This week, President Donald Trump is in Israel, the second stop on his first foreign trip since taking office. On Monday, Trump visited Yad Vashem, Israel's Holocaust memorial, to commemorate the 6 million victims and take part in a wreath-laying ceremony at the Hall of Remembrance.
While there, Trump also left a note, following in the footsteps of other US leaders, including former presidents Barack Obama and George W. Bush, and former Secretary of State Hillary Clinton.
"It is a great honor to be here with all of my friends — so amazing and will never forget!" Trump wrote in a note signed by him and first lady Melania Trump.
See all the notes below:
Obama visited the memorial in July 2008, while he was still a U.S. senator and presidential candidate.
"I am grateful to Yad Vashem and all of those responsible for this remarkable institution," Obama's note in the guest book read. "At a time of great peril and promise, war and strife, we are blessed to have such a powerful reminder of man's potential for great evil, but also our capacity to rise up from tragedy and remake our world."
It continued: "Let our children come here, and know this history, so that they can add their voices to proclaim 'never again.' And may we remember those who perished, not only as victims, but also as individuals who hoped and loved and dreamed like us, and who have become symbols of the human spirit."
Bush visited Yad Vashem in January 2008, shortly before his second term ended. He, too, was brief.
"God bless Israel," Bush wrote in his note.
According to the Associated Press, the memorial chairman said Bush had tears in his eyes as he toured the memorial, and he reportedly told Secretary of State Condoleezza Rice that the US should have bombed Auschwitz to stop the genocide.
When first lady Laura Bush visited the memorial in May 2005, she wrote a longer message:
"Each life is precious. Each memory calls us to action to honor those lost. We commit (sic) ourselves to reject hatred and to teach tolerance and live in peace."
Secretary of State in March 2009, following an election in which she competed against Obama for the Democratic nomination for president.
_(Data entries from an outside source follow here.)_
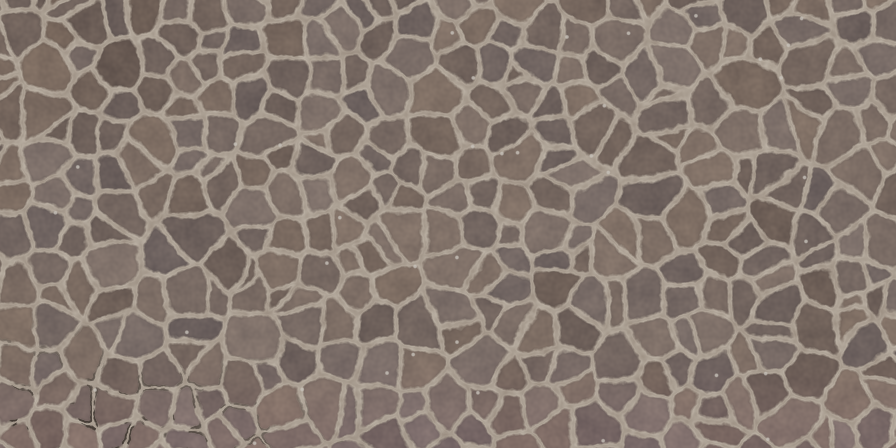
A Shadertoy shader for this texture:

```glsl
// Crazy paving: irregular flat brown stones set in pale, sandy mortar.
// A power diagram (weighted Voronoi) gives straight-sided stones of mixed size;
// gradient noise roughens their edges and mottles stone and mortar.

vec3 hash3(vec2 cell) {
    vec3 q = fract(vec3(cell.xyx) * vec3(0.1031, 0.1030, 0.0973));
    q += dot(q, q.yxz + 33.33);
    return fract((q.xxy + q.yzz) * q.zyx);
}

float gradientNoise(vec2 p) {
    vec2 cell = floor(p), f = fract(p);
    vec2 u = f * f * f * (f * (f * 6.0 - 15.0) + 10.0);
    vec4 corner;
    for (int k = 0; k < 4; k++) {
        vec2 o = vec2(k & 1, k >> 1);
        float angle = 6.2832 * hash3(cell + o + 71.0).x;
        corner[k] = dot(vec2(cos(angle), sin(angle)), f - o);
    }
    return mix(mix(corner.x, corner.y, u.x), mix(corner.z, corner.w, u.x), u.y);
}

float fbm(vec2 p) {
    return gradientNoise(p) + 0.5 * gradientNoise(p * 2.1 + 17.0)
         + 0.25 * gradientNoise(p * 4.3 + 41.0);
}

float smoothMin(float a, float b, float k) {
    float h = max(k - abs(a - b), 0.0) / k;
    return min(a, b) - 0.25 * h * h * k;
}

// Stone centre in xy, size weight in z; some sites are dropped for larger stones
vec3 stoneSite(vec2 cell) {
    vec3 h = hash3(cell + 5.0);
    float weight = fract(h.z * 37.0) * 0.32;
    return vec3(cell + 0.06 + 0.88 * h.xy, h.z < 0.13 ? -20.0 : weight);
}

float powerDistance(vec2 p, vec3 site) {
    vec2 d = p - site.xy;
    return dot(d, d) - site.z;
}

// Returns the distance to the stone's border; also gives the stone's site
float paving(vec2 p, out vec3 stone) {
    vec2 base = floor(p);
    float nearest = 1e5;
    for (int y = -2; y <= 2; y++)
    for (int x = -2; x <= 2; x++) {
        vec3 site = stoneSite(base + vec2(x, y));
        float d = powerDistance(p, site);
        if (d < nearest) { nearest = d; stone = site; }
    }
    float border = 1.0;
    for (int y = -2; y <= 2; y++)
    for (int x = -2; x <= 2; x++) {
        vec3 site = stoneSite(base + vec2(x, y));
        float gap = length(site.xy - stone.xy);
        if (gap > 0.001)
            border = smoothMin(border, (powerDistance(p, site) - nearest) / (2.0 * gap), 0.09);
    }
    return border;
}

void mainImage(out vec4 fragColor, in vec2 fragCoord) {
    vec2 uv = fragCoord / iResolution.xy;
    vec2 p = fragCoord / iResolution.y * 13.5;

    // Bend the joints slightly and chip the stone edges
    vec2 bend = vec2(gradientNoise(p * 0.9), gradientNoise(p * 0.9 + 31.0)) * 0.22;
    vec2 chips = vec2(fbm(p * 3.2 + 7.0), fbm(p * 3.2 + 53.0)) * 0.07;
    vec3 stone;
    float border = paving(p + bend + chips, stone);
    float jointHalfWidth = 0.088 + 0.035 * gradientNoise(p * 0.7 + 90.0);
    float edge = border - jointHalfWidth;

    // Stone: own tone, warm or grey cast, soft mottling and fine grain
    vec3 id = hash3(floor(stone.xy * 64.0));
    float grain = gradientNoise(p * 7.0);
    float tone = 0.5 + 0.95 * (id.x - 0.5) + 0.45 * fbm(p * 1.6) + 0.3 * grain;
    vec3 stoneColor = mix(vec3(0.42, 0.37, 0.35), vec3(0.515, 0.455, 0.42), tone);
    stoneColor += (id.y - 0.5) * vec3(0.015, 0.0, -0.025);
    stoneColor += 0.02 * smoothstep(0.25, 0.0, uv.y) * vec3(1.0, 0.3, 1.0);
    stoneColor -= 0.035 * smoothstep(0.5, 0.0, length(uv - vec2(0.0, 1.0)));
    stoneColor *= 1.0 - 0.06 * smoothstep(0.09, 0.0, edge);

    // Mortar: sandy, blotchy, with a paler lip beside the stones
    float sand = 0.55 + 0.55 * fbm(p * 1.8 + 20.0) + 0.5 * gradientNoise(p * 6.0 + 9.0);
    vec3 mortarColor = mix(vec3(0.61, 0.56, 0.51), vec3(0.70, 0.66, 0.61), sand);
    mortarColor += 0.025 * smoothstep(0.04, 0.0, abs(edge + 0.045));

    vec3 color = mix(mortarColor, stoneColor, smoothstep(-0.045, 0.045, edge));

    // Open dark cracks in worn joints, mostly along the lower left
    float worn = smoothstep(0.1, 0.3, fbm(p * 1.3 + 60.0))
               * smoothstep(0.45, 0.05, length(uv * vec2(0.8, 1.2)));
    color = mix(color, vec3(0.17, 0.14, 0.12),
                0.8 * worn * smoothstep(0.05, 0.01, abs(edge + 0.02)));

    // Sparse pale flecks
    vec3 fleck = hash3(floor(p * 1.5) + 200.0);
    float fleckDistance = length(fract(p * 1.5) - 0.2 - 0.6 * fleck.xy);
    color = mix(color, vec3(0.78, 0.76, 0.73),
                0.8 * step(0.93, fleck.z) * smoothstep(0.12, 0.04, fleckDistance));

    fragColor = vec4(clamp(color, 0.0, 1.0), 1.0);
}
```
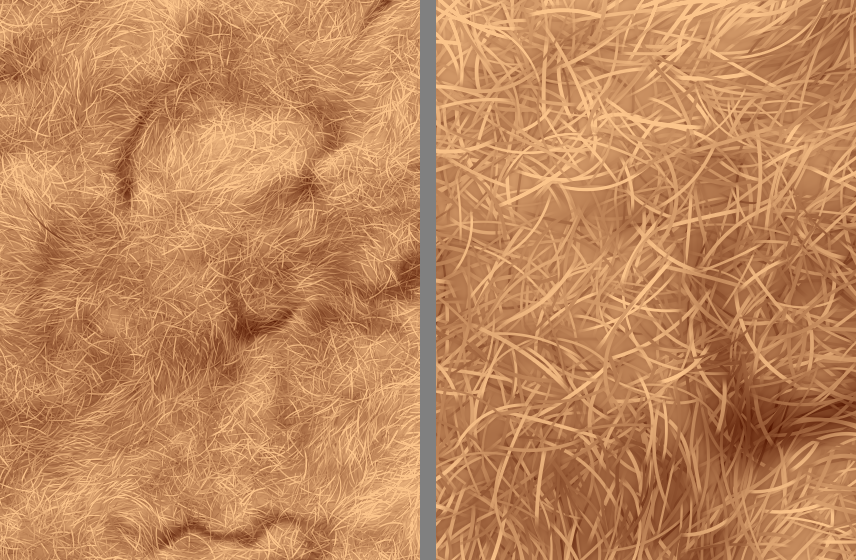
Left, the full canvas; right, a detail of the centre.
This texture is drawn by a WebGL 1 fragment shader. Its source:

```glsl
precision highp float;
uniform vec2 u_resolution;

const vec3 DARK_HUSK = vec3(0.49, 0.25, 0.13);
const vec3 PALE_STRAW = vec3(0.91, 0.69, 0.48);
const int LAYERS = 26;

vec4 hash4(vec3 p) {
  vec4 q = fract(p.xyzx * vec4(0.1031, 0.1030, 0.0973, 0.1099));
  q += dot(q, q.wzxy + 33.33);
  return fract((q.xxyz + q.yzzw) * q.zywx);
}

float noise(vec2 p, float seed) {
  vec2 i = floor(p);
  vec2 f = fract(p);
  f = f * f * (3.0 - 2.0 * f);
  float a = hash4(vec3(i, seed)).x;
  float b = hash4(vec3(i + vec2(1.0, 0.0), seed)).x;
  float c = hash4(vec3(i + vec2(0.0, 1.0), seed)).x;
  float d = hash4(vec3(i + 1.0, seed)).x;
  return mix(mix(a, b, f.x), mix(c, d, f.x), f.y);
}

float fbm(vec2 p, float seed) {
  float sum = 0.0;
  float gain = 0.53;
  for (int i = 0; i < 4; i++) {
    sum += gain * noise(p, seed + float(i));
    p = mat2(1.6, 1.2, -1.2, 1.6) * p;
    gain *= 0.5;
  }
  return sum;
}

vec2 rotate(vec2 p, float angle) {
  float c = cos(angle);
  float s = sin(angle);
  return vec2(c * p.x + s * p.y, c * p.y - s * p.x);
}

// Combing direction of the fibre mat
float flowAngle(vec2 p) {
  return 0.3 + 0.8 * sin(p.x * 9.0 + 2.0 * sin(p.y * 7.0 + 1.0))
    + 0.8 * sin(p.y * 15.0 - p.x * 6.0 + 2.0 * sin(p.x * 13.0));
}

// Distance to a bent strand
float bentDistance(vec2 q, float bend) {
  float slope = 2.0 * bend * q.x;
  return abs(q.y - bend * q.x * q.x) / sqrt(1.0 + slope * slope);
}

// Paints one sheet of scattered strands, each with a faint soft shadow
float paintStrands(float tone, vec2 p, float size, float seed, float halfWidth,
                   float density, float strandTone, float contrast) {
  vec2 shift = seed * vec2(0.37, 0.73);
  vec2 g = p / size + shift;
  float pixel = 1.0 / (u_resolution.y * size);
  for (int y = -1; y <= 1; y++) {
    for (int x = -1; x <= 1; x++) {
      vec2 cell = floor(g) + vec2(float(x), float(y));
      vec4 place = hash4(vec3(cell, seed));
      vec2 center = cell + place.xy;
      vec2 q = g - center;
      if (dot(q, q) < 0.95) {
        vec4 look = hash4(vec3(cell, seed + 57.0));
        vec2 world = (center - shift) * size;
        float spread = 1.9 + 1.1 * sin(world.x * 13.0 + 3.0 * sin(world.y * 9.0));
        q = rotate(q, flowAngle(world) + (place.z - place.w) * spread);
        float d = bentDistance(q, look.x - 0.5);
        float width = halfWidth * mix(0.65, 1.35, fract(look.y * 7.0)) / size;
        float reach = mix(0.4, 0.86, look.z);
        float body = step(look.w, density) * (1.0 - smoothstep(reach * 0.6, reach, abs(q.x)));
        float cover = clamp((width - d) / pixel + 0.5, 0.0, 1.0);
        float shadow = 1.0 - smoothstep(width, width * 3.5 + pixel, d);
        tone -= 0.04 * shadow * body;
        tone = mix(tone, strandTone + (look.y - 0.5) * contrast, cover * body);
      }
    }
  }
  return tone;
}

// Broad lumps, lit from above, with dark creases between them
float reliefTone(vec2 p) {
  vec2 warp = vec2(fbm(p * 5.0, 11.0), fbm(p * 5.0, 23.0)) - 0.5;
  vec2 w = rotate(p + 0.22 * warp, 0.45) * vec2(2.8, 5.2);
  float height = fbm(w, 31.0);
  float light = height - fbm(w + vec2(-0.06, 0.22), 31.0);
  float crease = 1.0 - smoothstep(0.0, 0.12, abs(noise(w * 1.1, 43.0) - 0.46));
  crease *= smoothstep(0.45, 0.75, noise(p * 5.5, 47.0));
  float mottle = fbm(p * 24.0, 53.0) - 0.5;
  return 0.85 * (height - 0.5) + 0.7 * light - 0.5 * crease + 0.45 * mottle;
}

void main() {
  vec2 p = gl_FragCoord.xy / u_resolution.y;

  // Fibres, from the deep sheets to the top ones
  float tone = 0.68;
  for (int i = 0; i < LAYERS; i++) {
    float depth = float(i) / float(LAYERS - 1);
    float size = mix(0.030, 0.056, fract(float(i) * 0.618));
    tone = paintStrands(tone, p, size, float(i) + 3.0, 0.0009, 1.0,
                        mix(0.70, 0.97, depth), 0.75);
  }

  // A few thick brown stalks
  tone = paintStrands(tone, p, 0.11, 91.0, 0.0017, 0.07, 0.5, 0.5);

  tone = clamp(tone + reliefTone(p), -0.4, 1.18);
  gl_FragColor = vec4(mix(DARK_HUSK, PALE_STRAW, tone), 1.0);
}
```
It was her first Mideast visit as the top US diplomat.
"Yad Vashem is a testament to the power of truth in the face of denial, the resilience of the human spirit in the face of despair, the triumph of the Jewish people over murder and destruction and a reminder to all people that the lessons of the Holocaust must never be forgotten," Clinton's note read. "God bless Israel and its future."